The pre-petition campaign did little to bring in masses of committed canvassers. Moreover, few organizers knew how to train them. There were contradictory ideas about what canvassers needed to do. Sensible BC ads asked them to sign up sympathetic friends. Pragmatists divided “signatures required per riding” by 90 days, and realized they needed hundreds per week. The friend idea worked poorly. The pragmatic plan was more successful, but was carried out by a really small number of super canvassers. The optimists predicted exponential growth, but this occurred on paper only. Stacks of canvasser cards burst their elastic bands; alarming numbers of canvassers never picked them up. Of those that did, too few returned with signatures.
Meanwhile, riding organizers, overwhelmed by the lack of canvasser response, were hard pressed. Some gave up; some tried harder to contact their volunteers. Some joined the ranks of super canvassers and attempted, with a few helpers, to finish their ridings by themselves. Occasionally, this strategy worked. What Sensible BC needed, and never had, was a core of leaders experienced in the nuts and bolts of petitioning. Still, it must be said that Dana Larsen himself remained an inspiration. He was tenacious, patient with grumblers, and goodhearted. He answered his own phone, responding personally to messages from the far ends of the universe—even Victoria. He chatted on Facebook. He worked insanely hard.
No understanding of the campaign can be complete without a hard look at the range of public response: hostility, paranoia, and unbounded joy. Overt hostility was rare, but very annoying. At Vancouver’s Translink Stations, for example, canvassers were expelled, re-invited (our mistake) and thereafter harassed. More often, passersby simply quickened their step and spotted something to see elsewhere. Paranoia, on the other hand, was common. “I’m on your side, but I can’t afford to get on a list.” Canvassers heard it everywhere. It was the alphabet soup, the spy version: NSA, DEA, and RCMP. Then there were the signers. Some listened cautiously, and in the end convinced. Most others took one look and said, “Where’s the pen?”
For supporters, there will be more. In 2014, Larsen and Tousaw plan to launch litigation to sort out the issue of what constitutes a public space in BC. During the campaign, Sensible BC canvassers were evicted from BC Ferries terminals. They were barred from the City of Surrey, which declared itself off-limits to petitions. They received tickets issued by bylaw officers. These are matters that must be resolved, if only because there is more at stake here than a petition by Sensible BC. If British Columbians are to have any chance of success at direct democracy, they will need a place to stand.

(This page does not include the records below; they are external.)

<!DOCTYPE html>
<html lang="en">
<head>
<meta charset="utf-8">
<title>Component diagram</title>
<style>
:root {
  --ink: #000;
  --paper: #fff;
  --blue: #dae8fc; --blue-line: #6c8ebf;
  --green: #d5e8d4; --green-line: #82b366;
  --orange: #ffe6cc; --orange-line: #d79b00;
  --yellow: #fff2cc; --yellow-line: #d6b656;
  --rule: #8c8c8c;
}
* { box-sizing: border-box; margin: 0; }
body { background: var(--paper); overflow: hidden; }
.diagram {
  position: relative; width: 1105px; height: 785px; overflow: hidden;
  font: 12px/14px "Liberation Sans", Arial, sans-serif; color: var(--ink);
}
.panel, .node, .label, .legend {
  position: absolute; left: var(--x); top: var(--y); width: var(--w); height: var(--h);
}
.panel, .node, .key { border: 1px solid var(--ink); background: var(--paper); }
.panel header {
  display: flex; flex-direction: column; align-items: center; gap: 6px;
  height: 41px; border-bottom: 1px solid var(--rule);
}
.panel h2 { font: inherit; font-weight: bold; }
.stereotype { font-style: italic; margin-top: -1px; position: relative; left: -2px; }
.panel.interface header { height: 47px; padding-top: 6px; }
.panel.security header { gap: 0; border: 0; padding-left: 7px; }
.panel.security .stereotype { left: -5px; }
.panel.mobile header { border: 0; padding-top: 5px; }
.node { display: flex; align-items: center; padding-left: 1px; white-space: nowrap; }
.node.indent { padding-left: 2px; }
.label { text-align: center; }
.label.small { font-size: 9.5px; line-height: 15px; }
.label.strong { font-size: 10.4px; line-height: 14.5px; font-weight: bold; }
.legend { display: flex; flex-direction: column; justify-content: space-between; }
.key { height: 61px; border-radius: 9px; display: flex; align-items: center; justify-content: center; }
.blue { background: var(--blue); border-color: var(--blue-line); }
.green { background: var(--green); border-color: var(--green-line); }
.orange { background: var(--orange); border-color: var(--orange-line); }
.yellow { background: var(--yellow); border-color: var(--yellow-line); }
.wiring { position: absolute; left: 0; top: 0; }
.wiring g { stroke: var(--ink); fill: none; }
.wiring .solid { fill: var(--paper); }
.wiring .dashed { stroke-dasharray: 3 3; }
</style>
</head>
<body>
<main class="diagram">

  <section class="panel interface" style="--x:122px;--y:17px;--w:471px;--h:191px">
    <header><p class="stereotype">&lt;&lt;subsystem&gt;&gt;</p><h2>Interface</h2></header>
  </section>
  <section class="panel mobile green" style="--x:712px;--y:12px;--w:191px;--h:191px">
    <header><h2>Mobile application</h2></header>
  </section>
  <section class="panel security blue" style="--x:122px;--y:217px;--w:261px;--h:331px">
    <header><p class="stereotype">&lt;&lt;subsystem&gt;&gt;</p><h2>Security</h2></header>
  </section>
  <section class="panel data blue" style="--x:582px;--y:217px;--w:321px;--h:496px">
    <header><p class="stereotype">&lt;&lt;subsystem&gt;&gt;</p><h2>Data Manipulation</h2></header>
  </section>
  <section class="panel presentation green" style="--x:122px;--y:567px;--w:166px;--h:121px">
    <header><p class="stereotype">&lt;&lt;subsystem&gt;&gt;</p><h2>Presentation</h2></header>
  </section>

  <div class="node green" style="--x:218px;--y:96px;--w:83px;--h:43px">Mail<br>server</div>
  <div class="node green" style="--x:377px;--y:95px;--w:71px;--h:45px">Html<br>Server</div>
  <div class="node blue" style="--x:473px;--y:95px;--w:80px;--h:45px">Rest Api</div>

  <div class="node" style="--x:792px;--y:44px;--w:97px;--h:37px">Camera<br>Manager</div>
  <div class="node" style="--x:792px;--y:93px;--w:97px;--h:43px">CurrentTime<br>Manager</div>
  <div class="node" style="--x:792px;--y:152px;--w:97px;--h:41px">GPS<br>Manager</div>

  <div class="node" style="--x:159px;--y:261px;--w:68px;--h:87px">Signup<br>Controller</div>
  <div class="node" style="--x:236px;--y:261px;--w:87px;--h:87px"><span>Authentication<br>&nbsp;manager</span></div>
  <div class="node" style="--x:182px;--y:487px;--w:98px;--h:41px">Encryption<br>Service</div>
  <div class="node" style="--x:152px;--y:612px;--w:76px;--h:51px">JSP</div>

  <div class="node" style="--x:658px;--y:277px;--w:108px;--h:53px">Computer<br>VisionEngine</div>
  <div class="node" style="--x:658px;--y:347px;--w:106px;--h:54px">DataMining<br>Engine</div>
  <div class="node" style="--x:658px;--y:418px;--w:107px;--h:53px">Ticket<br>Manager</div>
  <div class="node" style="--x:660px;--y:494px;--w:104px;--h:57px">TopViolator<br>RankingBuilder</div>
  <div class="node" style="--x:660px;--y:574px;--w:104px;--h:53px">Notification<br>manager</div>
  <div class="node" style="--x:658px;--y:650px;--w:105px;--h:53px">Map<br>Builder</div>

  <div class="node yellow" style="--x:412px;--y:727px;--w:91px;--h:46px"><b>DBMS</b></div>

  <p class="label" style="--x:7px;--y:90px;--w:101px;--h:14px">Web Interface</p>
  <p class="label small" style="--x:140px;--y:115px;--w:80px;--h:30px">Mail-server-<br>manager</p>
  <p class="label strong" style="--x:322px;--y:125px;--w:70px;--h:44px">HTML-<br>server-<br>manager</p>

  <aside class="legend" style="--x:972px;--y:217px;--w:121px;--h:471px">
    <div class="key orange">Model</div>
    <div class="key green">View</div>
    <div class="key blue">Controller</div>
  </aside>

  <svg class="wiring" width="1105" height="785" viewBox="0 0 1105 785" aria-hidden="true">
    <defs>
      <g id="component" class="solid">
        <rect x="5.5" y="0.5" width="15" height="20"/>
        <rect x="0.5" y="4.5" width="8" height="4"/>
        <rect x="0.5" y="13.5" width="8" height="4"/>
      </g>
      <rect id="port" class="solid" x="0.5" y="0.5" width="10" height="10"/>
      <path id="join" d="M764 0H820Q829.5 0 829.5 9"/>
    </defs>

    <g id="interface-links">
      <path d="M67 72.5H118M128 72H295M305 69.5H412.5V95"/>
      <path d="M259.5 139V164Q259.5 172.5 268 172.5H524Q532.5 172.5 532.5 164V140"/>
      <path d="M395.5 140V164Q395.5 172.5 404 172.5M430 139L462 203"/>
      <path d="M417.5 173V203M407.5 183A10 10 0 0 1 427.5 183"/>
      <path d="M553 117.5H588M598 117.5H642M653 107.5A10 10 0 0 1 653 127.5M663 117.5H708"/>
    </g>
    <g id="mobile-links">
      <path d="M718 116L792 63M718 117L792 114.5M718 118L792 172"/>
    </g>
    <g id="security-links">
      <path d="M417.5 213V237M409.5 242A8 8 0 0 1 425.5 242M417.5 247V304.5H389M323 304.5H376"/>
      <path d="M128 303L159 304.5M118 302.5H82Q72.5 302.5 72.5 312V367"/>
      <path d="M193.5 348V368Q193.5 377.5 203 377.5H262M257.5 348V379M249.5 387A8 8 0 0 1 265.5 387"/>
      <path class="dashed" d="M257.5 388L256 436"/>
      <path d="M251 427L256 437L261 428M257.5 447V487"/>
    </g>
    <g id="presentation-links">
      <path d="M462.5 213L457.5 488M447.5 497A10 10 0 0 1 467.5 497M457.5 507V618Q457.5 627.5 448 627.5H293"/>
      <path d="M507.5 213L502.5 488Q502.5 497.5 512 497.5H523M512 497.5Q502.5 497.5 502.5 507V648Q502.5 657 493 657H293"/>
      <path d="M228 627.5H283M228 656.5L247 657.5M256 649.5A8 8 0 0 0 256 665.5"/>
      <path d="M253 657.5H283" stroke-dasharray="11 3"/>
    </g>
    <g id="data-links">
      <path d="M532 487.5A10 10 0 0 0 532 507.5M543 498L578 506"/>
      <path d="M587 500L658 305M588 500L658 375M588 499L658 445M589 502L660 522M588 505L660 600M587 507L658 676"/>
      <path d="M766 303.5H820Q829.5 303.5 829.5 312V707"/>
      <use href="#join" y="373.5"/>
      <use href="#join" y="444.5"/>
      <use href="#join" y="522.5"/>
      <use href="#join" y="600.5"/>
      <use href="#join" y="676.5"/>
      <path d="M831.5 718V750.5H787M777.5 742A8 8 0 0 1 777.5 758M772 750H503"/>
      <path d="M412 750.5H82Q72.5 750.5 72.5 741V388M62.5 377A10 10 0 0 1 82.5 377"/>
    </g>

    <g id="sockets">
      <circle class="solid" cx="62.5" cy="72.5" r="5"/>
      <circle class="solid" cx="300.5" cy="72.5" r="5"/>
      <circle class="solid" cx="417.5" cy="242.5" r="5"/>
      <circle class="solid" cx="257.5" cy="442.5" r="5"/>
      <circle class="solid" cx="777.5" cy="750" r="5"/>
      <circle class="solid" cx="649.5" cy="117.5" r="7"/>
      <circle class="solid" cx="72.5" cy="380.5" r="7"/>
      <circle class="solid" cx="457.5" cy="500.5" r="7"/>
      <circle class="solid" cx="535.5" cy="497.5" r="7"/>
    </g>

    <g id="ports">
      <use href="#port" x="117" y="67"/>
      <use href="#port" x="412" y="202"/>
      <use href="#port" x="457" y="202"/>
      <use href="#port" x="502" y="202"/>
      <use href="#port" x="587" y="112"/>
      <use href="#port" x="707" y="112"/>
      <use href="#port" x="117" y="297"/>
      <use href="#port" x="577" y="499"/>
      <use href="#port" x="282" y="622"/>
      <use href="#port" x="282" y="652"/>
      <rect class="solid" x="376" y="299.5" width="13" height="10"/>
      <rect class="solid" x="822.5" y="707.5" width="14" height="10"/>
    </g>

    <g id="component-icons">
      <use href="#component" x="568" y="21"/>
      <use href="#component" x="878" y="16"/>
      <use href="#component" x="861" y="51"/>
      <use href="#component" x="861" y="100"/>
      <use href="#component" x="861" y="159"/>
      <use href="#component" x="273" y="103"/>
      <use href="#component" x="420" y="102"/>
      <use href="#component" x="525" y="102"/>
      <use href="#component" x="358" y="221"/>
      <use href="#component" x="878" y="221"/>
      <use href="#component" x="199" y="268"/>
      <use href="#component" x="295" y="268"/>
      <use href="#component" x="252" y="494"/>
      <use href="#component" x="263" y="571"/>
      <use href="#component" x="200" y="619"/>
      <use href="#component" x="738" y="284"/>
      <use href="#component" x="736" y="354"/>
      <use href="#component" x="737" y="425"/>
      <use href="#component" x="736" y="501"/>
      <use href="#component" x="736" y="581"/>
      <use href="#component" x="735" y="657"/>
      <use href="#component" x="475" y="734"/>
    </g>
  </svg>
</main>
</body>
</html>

So how did it go? Numerically, 20 of BC’s ridings achieved their 10 percent goal or better. A few more were very close. At least half got halfway there. Is this result good? Considering how few canvassers achieved it, one would have to say it is very good. In addition, much has been accomplished. A public conversation has begun—a positive one. Especially positive is that many returned to sign after reconsidering. They liked it. Moreover, the clouds are dispersing: the media has been supportive, the police have been tolerant, and supporters have grown a little bolder. A wider network of activists has been established and plans are astir for phase two. Fans, onlookers, and others should watch this space for further developments.